Natalie Davis, a professor at Princeton and president of the American Historical Association, will highlight the week with a lecture next Friday afternoon.
Davis, who specializes in early modern European history, will speak on gender and pardon tales in 16th century France. The pardon tales come from stories told to the king by women attempting to gain clemency for their alleged crimes.
Other events include a lecture on Islamic eunuchs, given by Shaun Marmon from Johns Hopkins University, and "Hestor Street," a film based on Jewish immigrants' notion of gender roles.
For the first time in the week's eight-year history, a man will also speak. Thomas Laquer, a history professor at the University of California/Berkeley, will speak on the visual representations of anatomy.
"[Laquer's] work is very interesting and certainly on the cutting edge of the field," said Sonya Michel, a lecturer on history and literature and a member of the committee which organized the week.
The events will be funded in large part by the Committee on Women's Studies, Radcliffe College, the History Department and the history and literature program.
Seth D. Koven, a graduate student in history and member of the ad-hoc committee that organized the week, said the week's "first interest is to promote the study of women's history at Harvard."

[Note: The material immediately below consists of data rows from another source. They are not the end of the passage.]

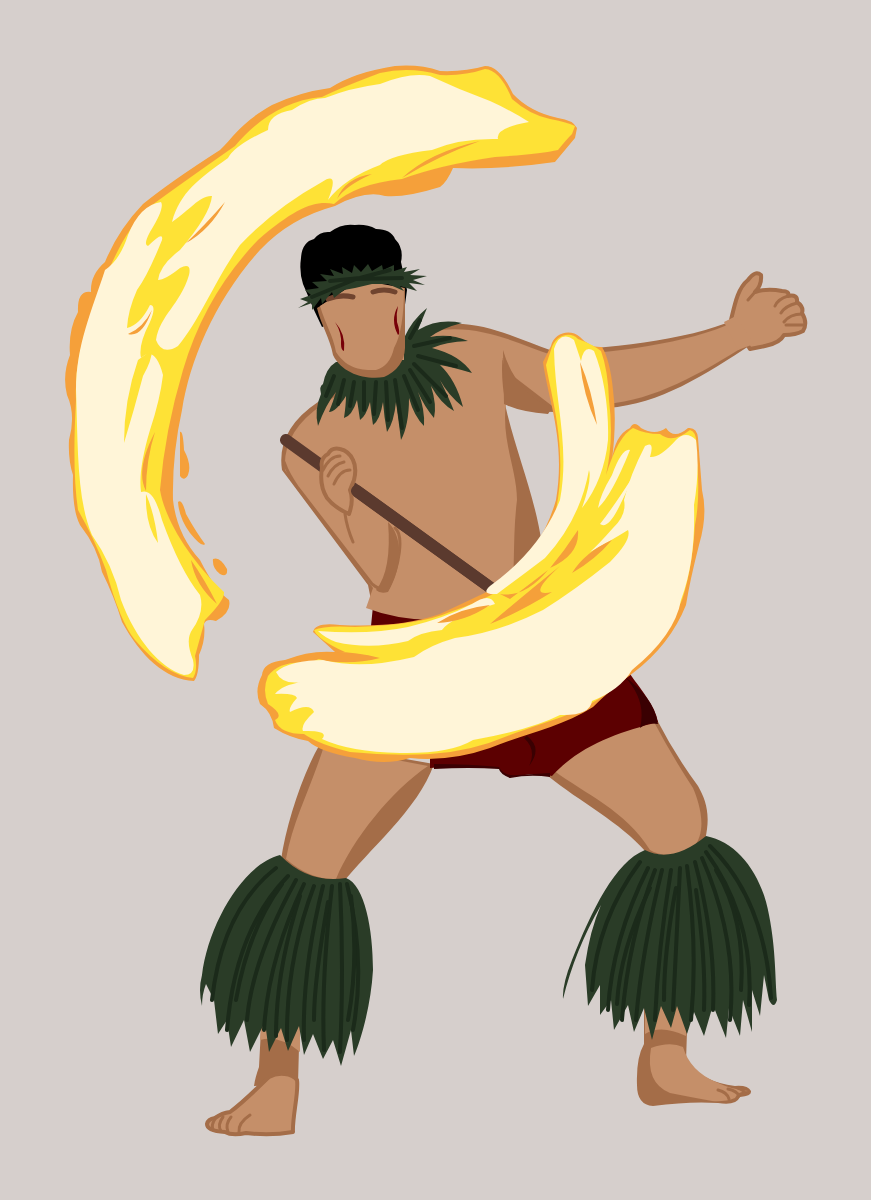
<!DOCTYPE html>
<html lang="en">
<head>
<meta charset="utf-8">
<title>Fire dancer</title>
<style>
:root{--ground:#d6cfcc;--skin:#c58f69;--shade:#a46d48;--leaf:#2a3c27;--leaf-dark:#1b2a1a;--cloth:#5c0001;--cloth-dark:#3a0002;--wood:#5b3a2e;--hair:#000;--brow:#70442f;--paint:#760008;--orange:#f5a03a;--yellow:#fee236;--cream:#fff5d8}
html,body{margin:0;width:871px;height:1200px;overflow:hidden;background:var(--ground)}
svg{display:block}
.skin{fill:var(--skin)}
.shade{fill:var(--shade)}
.outlined{fill:var(--skin);stroke:var(--shade);stroke-width:4;stroke-linejoin:round}
.crease{fill:none;stroke:var(--shade);stroke-width:3;stroke-linecap:round;stroke-linejoin:round}
.leaf{fill:var(--leaf)}
.leaf-line{fill:none;stroke:var(--leaf);stroke-width:4;stroke-linecap:round}
.vein{fill:none;stroke:var(--leaf-dark);stroke-width:4;stroke-linecap:round}
.cloth{fill:var(--cloth)}
.cloth-dark{fill:var(--cloth-dark)}
.hair{fill:var(--hair)}
.paint{fill:var(--paint)}
.brow{fill:none;stroke:var(--brow);stroke-width:5;stroke-linecap:round}
.staff{stroke:var(--wood);stroke-width:12;stroke-linecap:round}
.orange{fill:var(--orange)}
.yellow{fill:var(--yellow)}
.cream{fill:var(--cream)}
</style>
</head>
<body>
<svg width="871" height="1200" viewBox="0 0 871 1200" role="img" aria-label="Dancer spinning a flaming staff">

<g id="left-leg">
  <path class="shade" d="M262 1010L259 1067Q255 1078 254 1086L298 1084L300 1010Z"/>
  <path class="skin" d="M262 1010L260 1040Q280 1035 300 1052V1010Z"/>
  <path class="outlined" d="M269 1077C278 1072 292 1073 297 1080C299 1092 292 1118 293 1132Q270 1136 246 1133Q232 1136 225 1132Q207 1131 207 1124Q208 1119 215 1118Q222 1113 230 1112C245 1101 257 1088 269 1077Z"/>
  <path class="crease" d="M215 1119Q211 1125 213 1130M223 1117Q217 1125 221 1131M231 1117Q225 1124 228 1132M250 1115Q238 1123 239 1132"/>
  <path class="shade" d="M320 744C302 775 286 825 281 860Q310 888 342 884C368 850 418 810 434 764Z"/>
  <path class="skin" d="M324 746C310 790 293 820 286 859Q310 880 336 879C352 840 392 790 428 766Z"/>
</g>

<g id="right-leg">
  <path class="shade" d="M644 990V1044Q636 1058 637 1085Q637 1105 653 1106Q690 1101 718 1103Q736 1106 740 1097Q752 1096 751 1091Q748 1085 735 1086Q703 1082 686 1062L688 1000Z"/>
  <path class="skin" d="M645 990V1034Q661 1024 686 1036V1000Z"/>
  <path class="skin" d="M651 1048Q670 1041 683 1047Q690 1071 716 1082Q733 1090 748 1091Q738 1091 735 1098Q725 1102 712 1101Q690 1097 670 1093Q645 1083 651 1048Z"/>
  <path class="crease" d="M718 1090Q727 1092 729 1099M728 1089Q737 1091 739 1096M738 1088Q744 1090 745 1094"/>
  <path class="shade" d="M548 776C580 802 620 822 646 852Q676 862 705 840C711 815 706 800 698 786Q675 755 656 718L600 728Z"/>
  <path class="skin" d="M553 770C585 794 625 810 650 850Q666 860 692 849C709 832 699 802 693 788Q672 756 654 722L600 736Z"/>
</g>

<g id="leg-skirts">
  <path class="leaf" d="M280 855Q308 884 346 878C365 885 373 930 373 970C371 1005 361 1040 354 1056L351 1030L341 1066L333 1040L323 1059L313 1034L304 1055L299 1026L288 1051L281 1028L269 1052L265 1022L250 1052L244 1020L231 1047L227 1020L218 1034L214 1000L206 984Q202 994 202 1006Q198 990 202 975C208 925 243 864 280 855Z"/>
  <path class="vein" d="M276 868Q222 910 212 1000M288 876Q235 930 227 1030M296 880Q252 960 247 1020M304 884Q268 960 264 1030M314 886Q286 960 287 1040M323 886Q302 970 304 1040M332 886Q321 980 324 1050M340 884Q344 970 340 1052M347 884Q366 960 353 1030"/>
  <path class="vein" stroke-width="2" d="M282 884Q248 930 236 1000M300 896Q276 970 276 1036M328 902Q314 980 314 1020M351 896Q359 960 348 1020"/>
  <path class="leaf" d="M645 850Q672 864 706 836C738 842 762 875 769 915C776 950 775 980 777 1000Q774 1010 769 1000L764 975L760 1016L752 990L752 1032L743 1000L740 1036L729 1008L726 1038L713 1005L704 1036L694 1012L687 1034L677 1006L671 1028L661 1006L652 1040L644 1008L634 1032L628 1005L614 1030L611 1000L600 1015L600 985L588 1006L585 965Q590 930 601 905Q575 950 563 999Q562 985 572 960C592 910 615 862 645 850Z"/>
  <path class="vein" d="M640 862Q597 920 592 990M648 868Q612 940 608 1010M655 870Q628 940 622 1020M662 870Q642 950 636 1020M671 870Q658 950 655 1020M680 868Q676 950 673 1010M687 866Q698 950 691 1020M695 862Q716 940 713 1010M702 858Q738 940 730 1020M706 852Q755 920 749 1005M710 846Q765 900 771 998"/>
  <path class="vein" stroke-width="2" d="M650 888Q620 950 617 1004M676 888Q664 950 664 1000M696 890Q706 960 704 1010M716 870Q746 920 741 990"/>
</g>

<g id="shorts">
  <path class="cloth" d="M373 606L371 626L430 640V768Q470 764 499 768Q504 779 518 776Q540 772 552 776C580 745 620 732 658 722C655 705 641 690 630 674L560 620Z"/>
  <path class="cloth-dark" d="M624 676C643 690 655 705 658 724Q647 722 640 728Q647 700 624 676ZM527 736Q543 748 529 766Q537 750 524 738ZM434 764Q470 764 499 767Q504 777 518 775L550 773V777Q530 774 510 778Q500 774 499 769Q470 767 434 769Z"/>
</g>

<g id="body">
  <path class="shade" d="M440 325C480 318 520 340 550 350C600 350 690 340 733 320L752 344C705 375 660 404 608 408Q550 418 505 404C515 450 535 495 542 545L530 610H373L368 585L282 470Q276 430 318 402Z"/>
  <path class="skin" d="M440 330C485 325 520 345 552 355C610 354 690 343 734 322L748 344C700 374 655 400 606 404Q560 410 560 412L508 372Q500 360 503 350Q500 380 506 404C501 440 517 470 517 500C512 540 516 575 510 608Q480 606 440 620Q400 621 366 608L373 588L285 470Q282 432 322 405Z"/>
  <path class="shade" d="M503 350Q515 392 552 408L548 414Q520 412 504 404Z"/>
  <path class="crease" d="M284 462Q288 474 298 488L372 584Q382 592 388 588C400 565 404 535 395 528M345 514Q347 528 353 542"/>
  <path class="shade" d="M388 522C402 535 404 565 388 592Q380 594 376 590Q392 570 388 522Z"/>
</g>

<g id="raised-hand">
  <path class="outlined" d="M731 320C735 303 738 288 748 280Q755 270 761 275Q762 285 755 292Q767 288 782 291Q790 291 788 296Q798 294 797 302Q804 307 802 313Q808 323 803 331Q796 335 784 335Q780 343 765 346L750 349Q742 335 731 320Z"/>
  <path class="skin" d="M724 322L736 316L754 344L738 350Z"/>
  <path class="crease" d="M755 292L748 300M788 296Q778 299 775 306M797 303Q785 306 781 313M802 314Q790 314 784 322M803 325H786"/>
</g>

<g id="collar">
  <path class="leaf" d="M336 362L404 360L404 338Q412 320 427 308Q422 320 418 330Q438 318 462 323Q442 328 430 337Q450 333 468 341Q445 342 432 348Q460 355 472 373Q452 367 440 365Q456 380 463 407Q448 395 440 380Q449 398 454 411Q441 404 431 386Q437 405 434 418Q424 406 418 392Q425 409 424 426Q414 416 409 398Q409 425 401 440Q399 424 396 402Q394 422 387 432Q384 416 383 402Q380 420 373 425Q371 412 370 402Q366 416 360 420Q358 406 357 400Q352 416 344 418Q346 404 346 396Q336 412 329 412Q333 402 336 392Q326 404 318 426Q314 410 321 394Q319 386 323 384Q326 368 336 362Z"/>
  <path class="vein" stroke-width="3" d="M334 376L326 396M344 380L338 404M354 382L350 406M364 382V410M376 382L374 414M386 382L388 420M395 380L402 428M404 376L418 410M410 370L430 402M414 364L446 396M418 356L456 366M414 346L450 338M410 338L420 320"/>
</g>

<g id="head">
  <path class="hair" d="M303 284Q299 272 301 258Q302 242 314 239Q320 231 330 232Q342 223 355 225Q367 224 376 229Q391 229 395 239Q404 248 401 262L407 290L404 312L396 300L322 327L314 310Z"/>
  <path class="shade" d="M317 308C321 325 330 338 333 355C342 374 366 380 384 377Q404 368 405 348L405 288L360 282Z"/>
  <path class="skin" d="M320 306C326 326 333 335 336 352C348 370 362 370 376 370Q390 366 394 348Q404 330 404 288L360 280Z"/>
  <path class="brow" d="M328 299Q340 294 353 297M373 292Q384 288 395 292"/>
  <path class="paint" d="M335 322Q346 334 344 351Q341 350 341 344Q342 333 335 322ZM398 306Q390 320 398 335Q401 334 397 322Q396 314 398 306Z"/>
  <path class="leaf" d="M298 308L308 302L300 299L311 295L305 290L319 288L312 282L327 281L320 274L334 276L330 269L343 274L342 267L352 273L354 265L361 272L368 264L372 271L382 265L383 270L394 265L394 271L407 267L404 272L420 269L410 275L427 276L413 280L425 285L409 283L417 291L400 286L404 291L388 284L372 284L355 288L344 290L334 298L332 292L322 304L321 298L312 310L312 303Z"/>
  <path class="vein" stroke-width="2" d="M312 297L356 279L402 278M330 281L360 278L390 270"/>
</g>

<g id="staff-and-fist">
  <line class="staff" x1="286" y1="440" x2="491" y2="588"/>
  <path class="outlined" d="M322 468Q320 458 328 454Q332 447 340 449Q349 451 353 460Q357 468 354 480L350 490Q354 500 349 514Q335 508 327 498Q319 485 322 468Z"/>
  <path class="crease" d="M323 470Q330 456 340 456M328 476Q334 464 344 462M334 484Q340 470 350 470"/>
  <line class="staff" x1="357" y1="491" x2="491" y2="588"/>
</g>

<g id="upper-flame">
  <path class="orange" d="M577 128Q573 120 558 118Q530 112 513 94Q500 66 485 66Q465 72 440 71Q420 64 395 66Q355 72 330 88Q300 92 272 105C242 122 235 135 220 150Q170 182 143 204Q118 230 105 262Q90 275 91 292Q77 290 78 312Q68 330 70 355Q62 375 67 395Q76 415 69 440Q68 460 73 475Q72 510 80 525Q98 548 102 572Q114 596 122 622C140 655 165 680 194 681Q199 675 199 655Q206 640 204 624Q206 618 216 621Q232 612 229 600Q215 590 200 560Q177 535 173 500Q172 455 182 410C190 360 215 300 260 250Q290 218 335 206Q365 190 385 196Q405 198 440 187Q447 182 453 168Q500 170 555 162Q565 150 575 138Z"/>
  <path class="yellow" d="M575 126Q566 122 550 119Q530 115 512 99Q500 70 485 69Q465 76 440 75Q410 66 380 73Q340 88 322 97C285 100 255 122 235 146Q175 188 148 208C121 235 108 270 90 318Q74 360 76 400Q72 470 78 510Q95 540 106 570Q120 622 135 640Q165 675 193 678Q198 670 195 656L205 620Q225 600 224 592C190 560 165 520 160 490Q165 430 183 370Q205 295 258 240C295 208 315 200 334 204Q355 184 402 179Q440 165 495 157Q540 154 558 150Q566 140 572 134Z"/>
  <path class="cream" d="M529 122Q510 110 490 101Q460 90 430 76Q410 72 380 84Q350 88 325 98Q310 98 292 110Q268 114 268 130Q235 145 228 158C200 178 180 192 172 222C190 210 200 195 212 196Q210 215 180 250Q160 265 158 280Q165 280 180 268Q192 262 189 275C180 305 160 315 156 340Q162 356 178 346C200 320 215 280 240 245Q275 208 322 182Q340 170 328 200Q345 178 380 165Q390 155 432 150Q460 138 498 139Q495 128 529 122Z"/>
  <path class="cream" d="M161 202Q165 208 150 232Q143 245 148 246Q164 230 162 240Q148 275 137 290Q128 310 127 328Q140 325 150 305Q157 305 150 322Q138 345 141 358Q155 345 163 375Q160 400 150 430Q138 470 141 492C152 488 158 505 162 520Q180 570 200 595Q205 612 192 630Q185 640 193 660Q196 675 184 675C160 668 136 640 121 600Q113 565 92 535C77 500 78 450 76 390C76 345 92 310 105 270Q120 260 128 235Q140 205 161 202Z"/>
  <path class="yellow" d="M138 360Q124 400 124 443Q134 410 143 376Q152 360 152 350ZM146 494Q155 515 158 543Q145 525 146 494Z"/>
  <path class="orange" d="M480 141Q440 155 402 178Q430 152 480 141ZM372 174Q345 186 337 199Q345 178 372 174ZM225 202Q210 230 186 243Q205 225 225 202ZM152 310Q142 338 128 334Q143 328 152 310ZM155 432Q146 460 146 491Q135 470 155 432ZM191 560Q205 580 217 604Q195 585 191 560Z"/>
  <path class="orange" d="M180 432Q183 430 184 450Q192 465 188 475Q184 482 180 476ZM178 502Q182 498 186 514Q196 532 205 544Q202 548 190 533Q179 518 178 502ZM213 559Q220 556 227 569Q228 578 220 574Q212 568 213 559Z"/>
</g>

<g id="lower-flame">
  <path class="orange" d="M551 346C554 333 570 328 580 337Q590 348 602 347Q610 360 613 390Q617 420 612 460Q615 435 630 428Q634 420 641 428Q655 436 666 428Q674 440 688 428Q697 427 698 438L702 490Q708 515 699 545Q690 580 686 605Q670 645 633 673Q610 690 593 707C560 728 520 735 490 748Q450 762 410 758Q385 766 355 758Q320 752 308 741Q290 738 274 728Q272 712 260 704Q254 690 262 675Q263 662 285 660Q310 650 335 652L313 632Q315 622 340 625Q400 628 440 614Q470 600 495 588Q540 555 556 500C566 440 548 400 543 362Z"/>
  <path class="yellow" d="M551 350C554 336 570 330 578 339Q592 344 601 351Q608 370 609 400Q614 440 606 475Q618 436 633 428Q645 434 660 434Q672 444 690 430Q698 432 696 450Q701 495 695 525Q692 570 682 600C665 640 640 660 620 682C590 712 550 720 510 735Q470 752 430 754Q390 756 350 752Q318 744 304 734Q280 734 275 720Q285 715 268 704Q262 690 268 676Q280 660 310 663Q325 655 345 652Q318 640 314 630Q325 625 355 627Q420 625 450 612Q480 602 500 590Q545 550 556 510C568 450 552 400 546 365Z"/>
  <path class="cream" d="M554 349Q560 330 574 340L581 361Q584 344 594 351C604 375 609 410 608 440Q604 480 582 508Q592 480 589 470Q580 520 545 558Q520 577 497 594Q480 595 490 586Q540 550 560 500C570 445 555 405 554 349Z"/>
  <path class="cream" d="M318 631Q370 635 408 627Q445 618 472 604Q490 592 495 604Q450 618 442 630Q420 632 408 641Q370 650 336 642Q325 638 318 631Z"/>
  <path class="cream" d="M696 440Q686 430 676 440Q660 458 650 457Q655 440 645 446Q630 475 624 500Q627 515 613 528Q598 545 590 552Q612 540 628 530Q632 540 610 562Q575 590 543 610Q500 632 455 638Q430 645 414 657Q360 670 325 660Q290 660 276 672Q282 685 302 682Q282 685 275 694Q295 693 297 698Q288 708 290 712Q310 702 314 712Q300 725 303 731Q330 730 322 739Q350 752 400 753Q450 754 473 740Q530 730 560 715Q590 716 592 701Q620 690 632 670Q675 635 681 600C692 570 695 540 694 505Q700 470 696 440Z"/>
  <path class="cream" d="M630 450Q622 448 612 475Q600 495 598 508Q612 495 630 450ZM637 470Q615 505 600 524Q608 530 620 505Z"/>
  <path class="orange" d="M560 566Q530 590 490 624Q520 612 552 592Q525 598 560 566ZM500 594Q525 598 548 570Q535 580 510 599ZM305 655Q340 648 380 658Q340 668 305 655ZM437 623Q460 608 490 605Q465 622 437 623ZM578 530Q565 550 550 568Q580 555 578 530ZM612 540Q595 560 572 573Q585 552 612 540ZM580 362Q592 390 597 425Q583 395 580 362Z"/>
</g>
</svg>
</body>
</html>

Another goal of the week, said Angeliki Laiou, history department chairman, "is to bring to Harvard eminent practitioners of women's history to make women's history more widely know at this University."
Student presentations will include a History and Literature symposium of senior these on Women's Studies and an art exhibit featuring women artists of the Divinity School.
"We hope that the whole week will provide an impetus for women's history at Harvard," said Michel.